Anti-mafia journalist from Palermo scoured Sicilian alleyways in 1970s and 1980s to expose brutal violence
Armed only with her Leica camera and mounted on a Vespa, Battaglia scoured the alleyways of Palermo during the 1970s and 1980s photographing the victims of mafia murders and the internal wars between rival clans. As a result she received several death threats.
Documentary "Shooting the Mafia" profiles Italian photographer Letizia Battaglia, noted for chronicling the lives of underworld figures.
“The camera changed my life,” says Italian photojournalist Letizia Battaglia, the incredibly compelling subject of veteran documentarian Kim Longinotto’s “Shooting the Mafia.” Before Battaglia picked up a camera at age 40, she was a teenage bride who raised three daughters and endured a rocky marriage. When she walked into the local newspaper in her hometown of Palermo, Sicily, looking for work, she found her calling as a photojournalist, chronicling the Mafia War in Sicily and its high-profile trials.

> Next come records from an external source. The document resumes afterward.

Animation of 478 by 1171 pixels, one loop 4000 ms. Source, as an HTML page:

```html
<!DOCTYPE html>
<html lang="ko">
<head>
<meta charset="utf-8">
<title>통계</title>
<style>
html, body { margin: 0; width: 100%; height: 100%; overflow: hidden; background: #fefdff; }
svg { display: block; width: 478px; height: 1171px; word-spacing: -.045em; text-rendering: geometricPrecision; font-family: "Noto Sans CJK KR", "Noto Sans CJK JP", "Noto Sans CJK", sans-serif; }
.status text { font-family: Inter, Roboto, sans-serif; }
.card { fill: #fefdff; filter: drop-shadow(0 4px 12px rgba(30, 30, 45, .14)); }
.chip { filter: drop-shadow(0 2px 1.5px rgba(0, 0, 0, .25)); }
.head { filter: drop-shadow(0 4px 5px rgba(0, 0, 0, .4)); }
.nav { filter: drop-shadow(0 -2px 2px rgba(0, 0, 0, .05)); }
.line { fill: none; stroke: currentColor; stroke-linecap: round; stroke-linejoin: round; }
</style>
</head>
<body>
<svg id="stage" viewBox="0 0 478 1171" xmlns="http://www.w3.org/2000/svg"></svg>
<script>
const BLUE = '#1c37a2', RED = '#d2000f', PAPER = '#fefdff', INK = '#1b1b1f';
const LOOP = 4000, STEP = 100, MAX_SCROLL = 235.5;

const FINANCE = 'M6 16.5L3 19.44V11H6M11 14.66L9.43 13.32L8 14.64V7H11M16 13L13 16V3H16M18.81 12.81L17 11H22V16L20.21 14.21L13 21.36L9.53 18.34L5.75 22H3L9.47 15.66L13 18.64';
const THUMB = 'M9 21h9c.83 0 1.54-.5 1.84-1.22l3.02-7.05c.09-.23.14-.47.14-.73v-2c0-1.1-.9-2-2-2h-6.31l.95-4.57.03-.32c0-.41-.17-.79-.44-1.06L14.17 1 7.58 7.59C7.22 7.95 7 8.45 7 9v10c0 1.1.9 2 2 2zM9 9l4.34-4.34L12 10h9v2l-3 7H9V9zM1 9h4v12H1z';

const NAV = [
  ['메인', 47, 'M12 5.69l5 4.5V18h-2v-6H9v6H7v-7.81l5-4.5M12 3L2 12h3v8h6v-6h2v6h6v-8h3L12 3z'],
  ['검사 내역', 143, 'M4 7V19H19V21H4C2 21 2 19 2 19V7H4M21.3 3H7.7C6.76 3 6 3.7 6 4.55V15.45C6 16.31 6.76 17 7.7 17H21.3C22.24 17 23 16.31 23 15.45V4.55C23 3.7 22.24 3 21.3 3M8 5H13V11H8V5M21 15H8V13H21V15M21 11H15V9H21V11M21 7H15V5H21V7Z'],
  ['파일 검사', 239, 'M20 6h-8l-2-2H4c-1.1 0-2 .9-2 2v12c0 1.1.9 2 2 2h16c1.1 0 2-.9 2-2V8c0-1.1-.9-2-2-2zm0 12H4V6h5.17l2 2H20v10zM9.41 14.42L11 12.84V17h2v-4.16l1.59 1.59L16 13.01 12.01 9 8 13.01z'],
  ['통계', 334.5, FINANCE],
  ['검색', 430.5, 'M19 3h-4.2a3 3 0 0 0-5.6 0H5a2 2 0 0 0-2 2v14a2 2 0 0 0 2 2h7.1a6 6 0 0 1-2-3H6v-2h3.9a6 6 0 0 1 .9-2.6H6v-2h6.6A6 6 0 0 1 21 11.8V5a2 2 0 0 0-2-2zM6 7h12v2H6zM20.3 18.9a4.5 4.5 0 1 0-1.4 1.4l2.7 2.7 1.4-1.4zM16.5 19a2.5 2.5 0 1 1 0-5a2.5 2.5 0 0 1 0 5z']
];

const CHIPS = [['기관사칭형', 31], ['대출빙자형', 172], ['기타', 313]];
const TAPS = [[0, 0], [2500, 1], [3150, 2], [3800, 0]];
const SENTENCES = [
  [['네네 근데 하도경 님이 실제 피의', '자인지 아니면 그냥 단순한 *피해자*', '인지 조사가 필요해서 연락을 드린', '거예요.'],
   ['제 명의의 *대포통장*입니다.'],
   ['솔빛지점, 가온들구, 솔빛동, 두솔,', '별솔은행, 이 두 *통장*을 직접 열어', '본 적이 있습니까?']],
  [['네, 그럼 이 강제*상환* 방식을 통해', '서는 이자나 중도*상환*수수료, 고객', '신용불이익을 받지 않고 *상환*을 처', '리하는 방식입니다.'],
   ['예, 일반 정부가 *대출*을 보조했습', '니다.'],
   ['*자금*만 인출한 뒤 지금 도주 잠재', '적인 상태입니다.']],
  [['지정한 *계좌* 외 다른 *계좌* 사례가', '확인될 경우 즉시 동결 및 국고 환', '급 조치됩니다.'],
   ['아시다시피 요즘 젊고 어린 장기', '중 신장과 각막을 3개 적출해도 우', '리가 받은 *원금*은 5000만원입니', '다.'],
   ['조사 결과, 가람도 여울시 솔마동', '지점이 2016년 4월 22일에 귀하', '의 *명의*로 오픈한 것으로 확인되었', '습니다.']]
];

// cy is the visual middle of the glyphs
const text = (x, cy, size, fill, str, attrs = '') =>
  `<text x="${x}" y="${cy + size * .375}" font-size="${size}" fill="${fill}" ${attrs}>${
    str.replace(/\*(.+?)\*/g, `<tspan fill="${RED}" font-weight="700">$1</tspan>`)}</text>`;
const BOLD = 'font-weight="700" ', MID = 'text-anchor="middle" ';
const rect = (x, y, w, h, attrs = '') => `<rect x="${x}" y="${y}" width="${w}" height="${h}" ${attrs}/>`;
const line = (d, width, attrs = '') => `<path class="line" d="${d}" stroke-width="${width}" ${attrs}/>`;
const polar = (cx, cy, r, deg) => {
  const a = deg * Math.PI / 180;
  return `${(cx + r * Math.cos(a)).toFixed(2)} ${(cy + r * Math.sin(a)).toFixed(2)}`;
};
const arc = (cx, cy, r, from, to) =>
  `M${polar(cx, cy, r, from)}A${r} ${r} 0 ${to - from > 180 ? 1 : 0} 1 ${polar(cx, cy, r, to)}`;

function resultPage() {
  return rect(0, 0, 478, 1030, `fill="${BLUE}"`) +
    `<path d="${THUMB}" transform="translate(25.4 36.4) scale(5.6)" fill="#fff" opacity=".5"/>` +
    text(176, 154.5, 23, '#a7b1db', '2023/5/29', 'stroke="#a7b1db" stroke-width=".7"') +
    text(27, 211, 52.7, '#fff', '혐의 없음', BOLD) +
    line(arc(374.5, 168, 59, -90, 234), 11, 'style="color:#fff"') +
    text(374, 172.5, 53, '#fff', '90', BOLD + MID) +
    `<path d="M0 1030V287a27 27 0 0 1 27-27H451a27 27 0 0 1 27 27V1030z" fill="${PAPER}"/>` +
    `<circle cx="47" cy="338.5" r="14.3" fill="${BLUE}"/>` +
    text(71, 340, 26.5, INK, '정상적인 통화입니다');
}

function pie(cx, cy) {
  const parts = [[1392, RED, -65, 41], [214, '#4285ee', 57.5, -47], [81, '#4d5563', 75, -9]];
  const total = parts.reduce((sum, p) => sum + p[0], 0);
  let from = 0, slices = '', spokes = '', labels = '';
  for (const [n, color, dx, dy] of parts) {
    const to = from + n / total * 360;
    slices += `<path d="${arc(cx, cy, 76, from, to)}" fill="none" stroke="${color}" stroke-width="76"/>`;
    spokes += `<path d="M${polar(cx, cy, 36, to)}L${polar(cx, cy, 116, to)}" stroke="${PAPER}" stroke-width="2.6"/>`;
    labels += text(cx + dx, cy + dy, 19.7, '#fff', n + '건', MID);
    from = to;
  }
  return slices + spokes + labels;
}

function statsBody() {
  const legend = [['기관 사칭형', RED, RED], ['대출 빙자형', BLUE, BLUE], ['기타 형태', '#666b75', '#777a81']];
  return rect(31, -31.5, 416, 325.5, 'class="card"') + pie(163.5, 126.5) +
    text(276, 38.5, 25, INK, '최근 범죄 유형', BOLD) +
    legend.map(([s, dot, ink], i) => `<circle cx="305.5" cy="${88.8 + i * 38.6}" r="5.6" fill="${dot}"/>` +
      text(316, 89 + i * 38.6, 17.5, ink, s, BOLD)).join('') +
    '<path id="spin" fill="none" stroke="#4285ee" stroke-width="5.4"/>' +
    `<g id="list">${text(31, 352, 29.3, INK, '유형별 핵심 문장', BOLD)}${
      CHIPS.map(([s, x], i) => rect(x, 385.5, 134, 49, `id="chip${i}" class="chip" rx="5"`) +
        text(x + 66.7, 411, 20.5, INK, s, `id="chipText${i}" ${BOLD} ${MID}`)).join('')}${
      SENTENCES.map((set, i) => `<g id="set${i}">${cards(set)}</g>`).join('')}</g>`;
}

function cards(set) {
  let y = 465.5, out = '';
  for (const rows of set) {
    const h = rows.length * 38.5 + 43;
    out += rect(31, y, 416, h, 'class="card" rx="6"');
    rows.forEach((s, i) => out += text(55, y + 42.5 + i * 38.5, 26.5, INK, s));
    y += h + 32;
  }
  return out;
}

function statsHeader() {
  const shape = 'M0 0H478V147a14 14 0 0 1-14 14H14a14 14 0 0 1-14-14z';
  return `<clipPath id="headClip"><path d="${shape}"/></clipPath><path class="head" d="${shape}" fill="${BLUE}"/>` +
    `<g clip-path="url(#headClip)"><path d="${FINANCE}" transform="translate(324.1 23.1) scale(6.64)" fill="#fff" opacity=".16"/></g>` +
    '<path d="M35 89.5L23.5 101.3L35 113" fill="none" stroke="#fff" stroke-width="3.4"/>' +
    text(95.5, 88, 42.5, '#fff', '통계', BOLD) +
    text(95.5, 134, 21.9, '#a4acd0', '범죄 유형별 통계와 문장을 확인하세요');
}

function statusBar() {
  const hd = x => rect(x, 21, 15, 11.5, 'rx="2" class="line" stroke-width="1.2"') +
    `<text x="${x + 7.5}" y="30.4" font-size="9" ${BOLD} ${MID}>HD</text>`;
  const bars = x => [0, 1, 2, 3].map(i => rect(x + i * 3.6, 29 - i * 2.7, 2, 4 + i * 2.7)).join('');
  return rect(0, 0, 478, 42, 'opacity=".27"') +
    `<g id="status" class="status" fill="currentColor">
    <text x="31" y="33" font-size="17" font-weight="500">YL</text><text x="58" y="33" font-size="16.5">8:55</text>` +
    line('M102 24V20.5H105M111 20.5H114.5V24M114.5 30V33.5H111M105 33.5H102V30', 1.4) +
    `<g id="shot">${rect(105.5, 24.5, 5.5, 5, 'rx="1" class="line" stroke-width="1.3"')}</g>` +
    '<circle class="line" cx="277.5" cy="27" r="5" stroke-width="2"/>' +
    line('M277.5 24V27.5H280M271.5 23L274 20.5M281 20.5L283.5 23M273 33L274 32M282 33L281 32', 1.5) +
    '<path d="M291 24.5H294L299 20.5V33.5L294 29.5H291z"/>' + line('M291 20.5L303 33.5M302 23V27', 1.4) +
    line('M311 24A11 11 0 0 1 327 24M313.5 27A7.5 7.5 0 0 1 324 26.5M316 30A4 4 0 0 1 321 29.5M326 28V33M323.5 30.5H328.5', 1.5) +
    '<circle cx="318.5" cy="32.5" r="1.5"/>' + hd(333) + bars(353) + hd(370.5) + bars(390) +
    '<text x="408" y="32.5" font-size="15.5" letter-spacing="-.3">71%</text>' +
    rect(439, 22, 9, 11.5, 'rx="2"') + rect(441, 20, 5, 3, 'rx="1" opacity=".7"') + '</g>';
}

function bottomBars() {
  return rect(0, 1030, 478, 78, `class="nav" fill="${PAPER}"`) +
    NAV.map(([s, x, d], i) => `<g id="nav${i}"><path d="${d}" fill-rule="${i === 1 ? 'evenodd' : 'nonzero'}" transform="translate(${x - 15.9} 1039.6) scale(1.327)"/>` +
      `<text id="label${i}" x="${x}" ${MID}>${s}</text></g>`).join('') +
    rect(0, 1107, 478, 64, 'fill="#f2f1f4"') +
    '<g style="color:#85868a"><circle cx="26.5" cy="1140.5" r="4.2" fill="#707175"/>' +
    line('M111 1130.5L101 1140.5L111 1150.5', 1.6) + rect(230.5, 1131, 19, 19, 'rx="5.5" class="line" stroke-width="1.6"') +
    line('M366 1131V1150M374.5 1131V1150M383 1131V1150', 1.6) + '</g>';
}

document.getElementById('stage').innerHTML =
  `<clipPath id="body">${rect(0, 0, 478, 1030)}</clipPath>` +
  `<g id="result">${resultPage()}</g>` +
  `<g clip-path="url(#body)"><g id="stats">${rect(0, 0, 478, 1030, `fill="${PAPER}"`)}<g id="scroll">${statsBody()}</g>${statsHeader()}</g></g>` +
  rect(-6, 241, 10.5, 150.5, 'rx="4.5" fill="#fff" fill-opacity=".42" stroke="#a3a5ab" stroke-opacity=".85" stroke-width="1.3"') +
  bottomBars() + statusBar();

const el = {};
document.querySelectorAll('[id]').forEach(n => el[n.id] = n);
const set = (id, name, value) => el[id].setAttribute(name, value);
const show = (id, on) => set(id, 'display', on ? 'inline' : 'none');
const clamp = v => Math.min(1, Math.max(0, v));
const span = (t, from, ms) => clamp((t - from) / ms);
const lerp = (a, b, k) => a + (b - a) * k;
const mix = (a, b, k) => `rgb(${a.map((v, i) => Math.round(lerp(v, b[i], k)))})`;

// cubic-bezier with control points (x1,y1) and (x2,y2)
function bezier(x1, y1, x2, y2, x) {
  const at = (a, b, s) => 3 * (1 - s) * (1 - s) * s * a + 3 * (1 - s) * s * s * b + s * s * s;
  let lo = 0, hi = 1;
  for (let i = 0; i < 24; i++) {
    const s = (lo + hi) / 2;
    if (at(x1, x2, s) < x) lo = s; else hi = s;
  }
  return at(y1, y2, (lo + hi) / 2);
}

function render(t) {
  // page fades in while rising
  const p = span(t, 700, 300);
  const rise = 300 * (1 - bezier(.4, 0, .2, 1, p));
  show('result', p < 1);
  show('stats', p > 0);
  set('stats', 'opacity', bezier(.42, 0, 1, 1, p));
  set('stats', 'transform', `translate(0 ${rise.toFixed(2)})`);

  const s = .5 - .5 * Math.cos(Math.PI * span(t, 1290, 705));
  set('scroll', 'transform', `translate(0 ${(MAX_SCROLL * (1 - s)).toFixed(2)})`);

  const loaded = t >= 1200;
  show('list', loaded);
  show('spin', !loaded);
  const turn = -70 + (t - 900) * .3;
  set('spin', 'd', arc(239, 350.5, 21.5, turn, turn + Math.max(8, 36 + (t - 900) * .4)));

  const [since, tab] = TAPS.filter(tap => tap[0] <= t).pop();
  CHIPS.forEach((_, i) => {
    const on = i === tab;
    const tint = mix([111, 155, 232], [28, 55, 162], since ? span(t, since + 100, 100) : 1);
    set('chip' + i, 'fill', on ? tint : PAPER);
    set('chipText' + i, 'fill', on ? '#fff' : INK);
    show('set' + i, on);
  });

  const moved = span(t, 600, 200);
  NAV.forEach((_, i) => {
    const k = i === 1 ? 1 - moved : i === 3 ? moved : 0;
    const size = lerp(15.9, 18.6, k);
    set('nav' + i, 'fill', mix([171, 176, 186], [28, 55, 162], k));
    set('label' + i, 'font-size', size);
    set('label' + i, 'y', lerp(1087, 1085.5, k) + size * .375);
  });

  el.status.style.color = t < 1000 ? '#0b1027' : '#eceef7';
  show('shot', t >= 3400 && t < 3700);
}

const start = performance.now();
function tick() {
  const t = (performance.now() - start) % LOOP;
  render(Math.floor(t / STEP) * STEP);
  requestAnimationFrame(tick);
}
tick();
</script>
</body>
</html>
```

We spoke to the octogenarian photojournalist about her life behind the camera.
Since 1971, Letizia Battaglia has documented the rich, dangerous, and sun-bathed lives of the people of Sicily's capital, Palermo. For years she worked as a photojournalist for the now-defunct newspaper L'Ora, but packed it in when the paper closed.